The first Fontainebleau School (c.1530-70), a branch of French Mannerist art named for the royal residence of French King Francis I (1494-1547), is renowned for its intricate relief sculptures made of stucco, which were created by cutting strips of the material into strips, rolling them at the ends, and then weaving them together to create fantastic shapes. Francesco Primaticcio (1504–70), one of the most important artists at Fontainebleau, and Rosso Fiorentino (1494-1540).

The Renaissance’s graphic style was further developed by baroque relief sculptors, frequently on a very great scale. 

The Bernini work Ecstasy of Saint Teresa, which features figures almost entirely carved in the round but enclosed in a marble altar, is an example of how occasionally their enormous relief compositions actually evolved into a form of marble painting. (Additional sculptors can be found in Baroque and Neoclassical.) 

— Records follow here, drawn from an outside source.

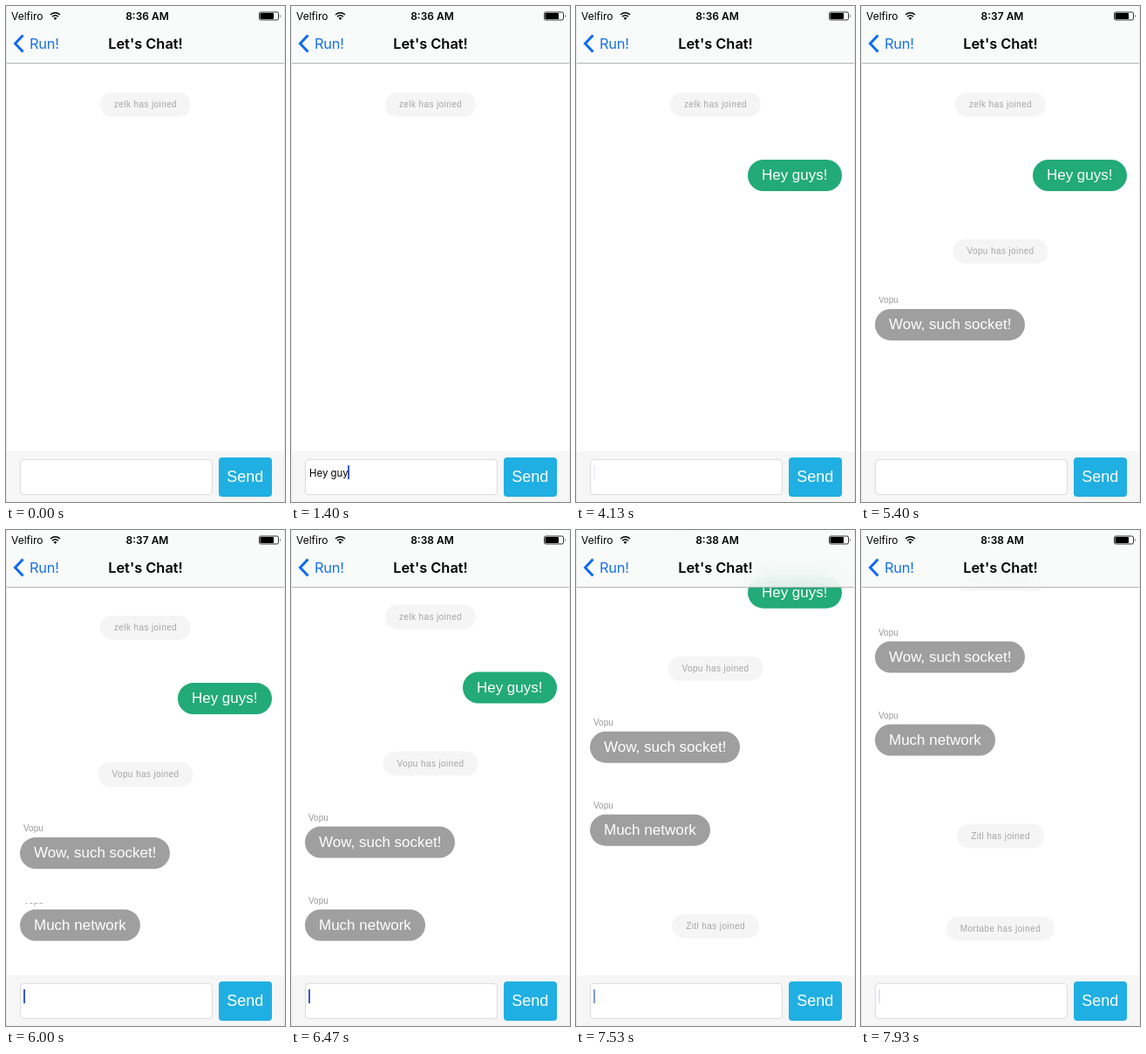
An HTML page for the animation above (8000 ms loop, 320 by 568 pixels).

```html
<!DOCTYPE html>
<html lang="en">
<head>
<meta charset="utf-8">
<title>Chat</title>
<style>
  html, body { margin: 0; width: 100%; height: 100%; overflow: hidden; background: #fff; }
  #stage { position: relative; width: 320px; height: 568px; overflow: hidden; background: #fff;
    font-family: "Liberation Sans", Arial, sans-serif; white-space: pre; }
  #stage div, svg { position: absolute; }
  svg { left: 0; top: 0; }
  #list { left: 0; top: 0; width: 320px; height: 800px; }
  .item { left: 0; width: 320px; height: 95px; overflow: hidden; }
  .item > div { inset: 0; }
  .item .bubble { left: 16px; top: 19.5px; height: 36px; padding: 0 16px; border-radius: 18px;
    background: #9f9f9f; color: #fff; font-size: 17px; line-height: 36px; }
  .item .mine { left: auto; right: 15.5px; background: #22aa78; }
  .label { left: 20px; top: 3.5px; font-size: 10px; line-height: 12px; color: #999; }
  .pill { left: 50%; transform: translateX(-50%); height: 28px; padding: 0 16px; border-radius: 14px;
    background: #f5f5f5; color: #a5a5a5; font-size: 10px; line-height: 28px; letter-spacing: .4px; }
  #header { left: 0; top: 0; width: 320px; height: 65px; border-bottom: 1px solid #b4b4b6;
    background: rgba(248, 249, 250, .85); backdrop-filter: blur(12px);
    font-family: Inter, sans-serif; font-size: 12px; color: #000; }
  #header div { line-height: 24px; }
  .center { left: 0; width: 100%; text-align: center; font-weight: 600; }
  #footer { left: 0; top: 510px; width: 320px; height: 58px; background: #f6f6f6; }
  #field { left: 16px; top: 9px; width: 219px; height: 39px; border: 1px solid #dcdcdc;
    border-radius: 4px; background: #fff; }
  #typed { left: 21px; top: 17px; font: 11.4px/16px Inter, sans-serif; color: #000; }
  #caret { top: 16px; width: 2px; height: 16px; background: #3b57d6; }
  #send { left: 244px; top: 7px; width: 60.5px; height: 45px; border-radius: 4px; background: #20afe2;
    color: #fff; font-size: 18px; line-height: 45px; text-align: center; }
  #edge { inset: 0; border: solid #e9e9e9; border-width: 0 1px; }
</style>
</head>
<body>
<div id="stage">
  <div id="list"></div>
  <div id="header">
    <div style="left:6px;top:0">Velfiro</div>
    <div id="clock" class="center" style="top:0;left:2px"></div>
    <div style="left:27px;top:31px;font-size:16.4px;letter-spacing:-.2px;color:#1673ea">Run!</div>
    <div class="center" style="top:31px;font-size:16.4px">Let's Chat!</div>
    <svg width="320" height="65" fill="none">
      <path d="M19.5 33.5 10.5 43l9 9.5" stroke="#0c6cf0" stroke-width="3"/>
      <path d="M51 10q5.500-4.500 11 0M53 12.300q3.500-3 7 0" stroke="#000" stroke-width="1.500"/>
      <path d="M54.500 13.800 56.500 16l2-2.200q-2-1.500-4 0" fill="#000"/>
      <rect x="290.500" y="7" width="22" height="9" rx="1.800" stroke="#000" stroke-width=".8"/>
      <rect x="291.500" y="8" width="15.500" height="7" rx=".8" fill="#000"/>
      <path d="M314 10v3q1.300-1.500 0-3" fill="#000"/>
    </svg>
  </div>
  <div id="footer">
    <div id="field"></div>
    <div id="typed"></div>
    <div id="caret"></div>
    <div id="send">Send</div>
  </div>
  <div id="edge"></div>
  <svg id="pointer" width="14" height="18">
    <path d="M1 1v12.500l3-2.700 2 4.700 2.200-1-2-4.500h4z" fill="#000" stroke="#fff"/>
  </svg>
</div>
<script>
const LOOP = 8000, SLIDE = 17;
const byId = id => document.getElementById(id);
const progress = (t, start, length) => Math.min(1, Math.max(0, (t - start) / length));
const easeOut = p => 1 - (1 - p) ** 2;
const smooth = p => p * p * (3 - 2 * p);

// Linear interpolation through rows of [time, value, ...]
function track(rows, t, column = 1) {
  const next = rows.findIndex(row => row[0] > t);
  if (next < 0) return rows.at(-1)[column];
  if (next === 0) return rows[0][column];
  const a = rows[next - 1], b = rows[next];
  return a[column] + (b[column] - a[column]) * (t - a[0]) / (b[0] - a[0]);
}

function add(parent, className, text = '') {
  const el = document.createElement('div');
  el.className = className;
  el.textContent = text;
  parent.append(el);
  return el;
}

const notices = [
  ['zelk', 98.5, -1000], ['Vopu', 266.5, 4500], ['Zitl', 561.5, 7130], ['Mortabe', 668, 7490]
].map(([name, top, start]) => {
  const el = add(byId('list'), 'pill', name + ' has joined');
  el.style.top = top + 'px';
  return { el, start };
});

const messages = [
  ['', 'Hey guys!', 156, 3270], ['Vopu', 'Wow, such socket!', 333, 5200], ['Vopu', 'Much network', 428, 5930]
].map(([author, text, top, start]) => {
  const item = add(byId('list'), 'item');
  item.style.top = top + 'px';
  const el = add(item, '');
  add(el, 'label', author);
  add(el, author ? 'bubble' : 'bubble mine', text);
  return { item, el, start };
});

const scrolls = [[5930, 450, 13.5], [7130, 340, 106], [7490, 420, 106]];
const keyTimes = [70, 170, 270, 400, 1130, 1270, 1400, 1530, 1800];
const caretFade = [
  [0, 0], [69, 0], [70, 1], [930, 1], [1100, 0], [1129, 0], [1130, 1], [2330, 1], [2530, 0],
  [3269, 0], [3270, 1], [3670, 1], [3870, 0], [4110, 0], [4330, 1], [4670, 1], [4870, 0],
  [5580, 0], [5800, 1], [7130, 1], [7300, 0], [7420, 0], [7600, 1], [7730, 1], [7940, .12]
];
const pointerPath = [[2800, 315, 556], [3130, 280, 540], [3330, 280, 540], [3600, 322, 560]];

function draw(t) {
  const scroll = scrolls.reduce((sum, [start, length, by]) => sum + by * smooth(progress(t, start, length)), 0);
  byId('list').style.transform = `translateY(${-scroll}px)`;
  for (const { el, start } of notices) el.style.opacity = progress(t, start, 370);
  for (const { item, el, start } of messages) {
    item.style.visibility = t < start ? 'hidden' : 'visible';
    el.style.transform = `translateY(${SLIDE * (easeOut(progress(t, start, 500)) - 1)}px)`;
  }

  byId('clock').textContent = `8:${t < 4200 ? 36 : t < 6130 ? 37 : 38} AM`;
  const typed = byId('typed'), caret = byId('caret');
  typed.textContent = t < 3270 ? 'Hey guys!'.slice(0, keyTimes.filter(k => k <= t).length) : '';
  caret.style.left = 20 + typed.getBoundingClientRect().width + 'px';
  caret.style.opacity = track(caretFade, t);

  const pointer = byId('pointer');
  pointer.style.visibility = t >= 2800 && t < 3600 ? 'visible' : 'hidden';
  pointer.style.transform = `translate(${track(pointerPath, t)}px, ${track(pointerPath, t, 2)}px)`;
}

function frame() {
  draw(performance.now() % LOOP);
  requestAnimationFrame(frame);
}
frame();
</script>
</body>
</html>
```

While a few Neoclassical sculpture proponents, such as Antonio Canova and Bertel Thorvaldsen, briefly resumed the use of low reliefs to achieve what they perceived as classical rigor and purity, for the most part, the Renaissance concept of “pictorial-style” relief prevailed, reaching a high point in the work of nineteenth-century sculptors like Francois Rude (Arc de Triomphe) and Auguste Rodin (Gates of Hell).

Famous Reliefs

These consist of:

  • The Parthenon frieze for the Athenian Akropolis (449–432 B.C.) 
  • Lorenzo Ghiberti’s Gates of Paradise (1426–52) for the Baptistery of Florence
  • Doors of Paradise, Baptistery, Florence (1452) Ghiberti 
  • Tuc d’Audoubert Bison (c.13,500 BCE) Ariege, France 
  • Arch of Constantine, Rome (315 CE)

You can watch this video:

 

Frequently Asked Questions

What is an example of a relief sculpture?

A coin is a good illustration of a relief sculpture because it has an elevated inscription, date, and figure, sometimes a portrait. The sculpture is referred to as low relief or bas-relief when the image is only marginally raised, such as with a coin.

What are the three types of relief sculpture?

The three primary categories of relief sculpture are sunken, high, and low. The less popular types of relief sculpture are counter-relief, mid-relief, and stiacciato relief.

Conclusion

So, what is a relief sculpture? After reading this post, I bet you know in detail about this wonderful art.

Do you know how to make a sculpture? What do you think of it? Please comment below to share with Artseensoho.

Similar Posts

Leave a Reply

Your email address will not be published.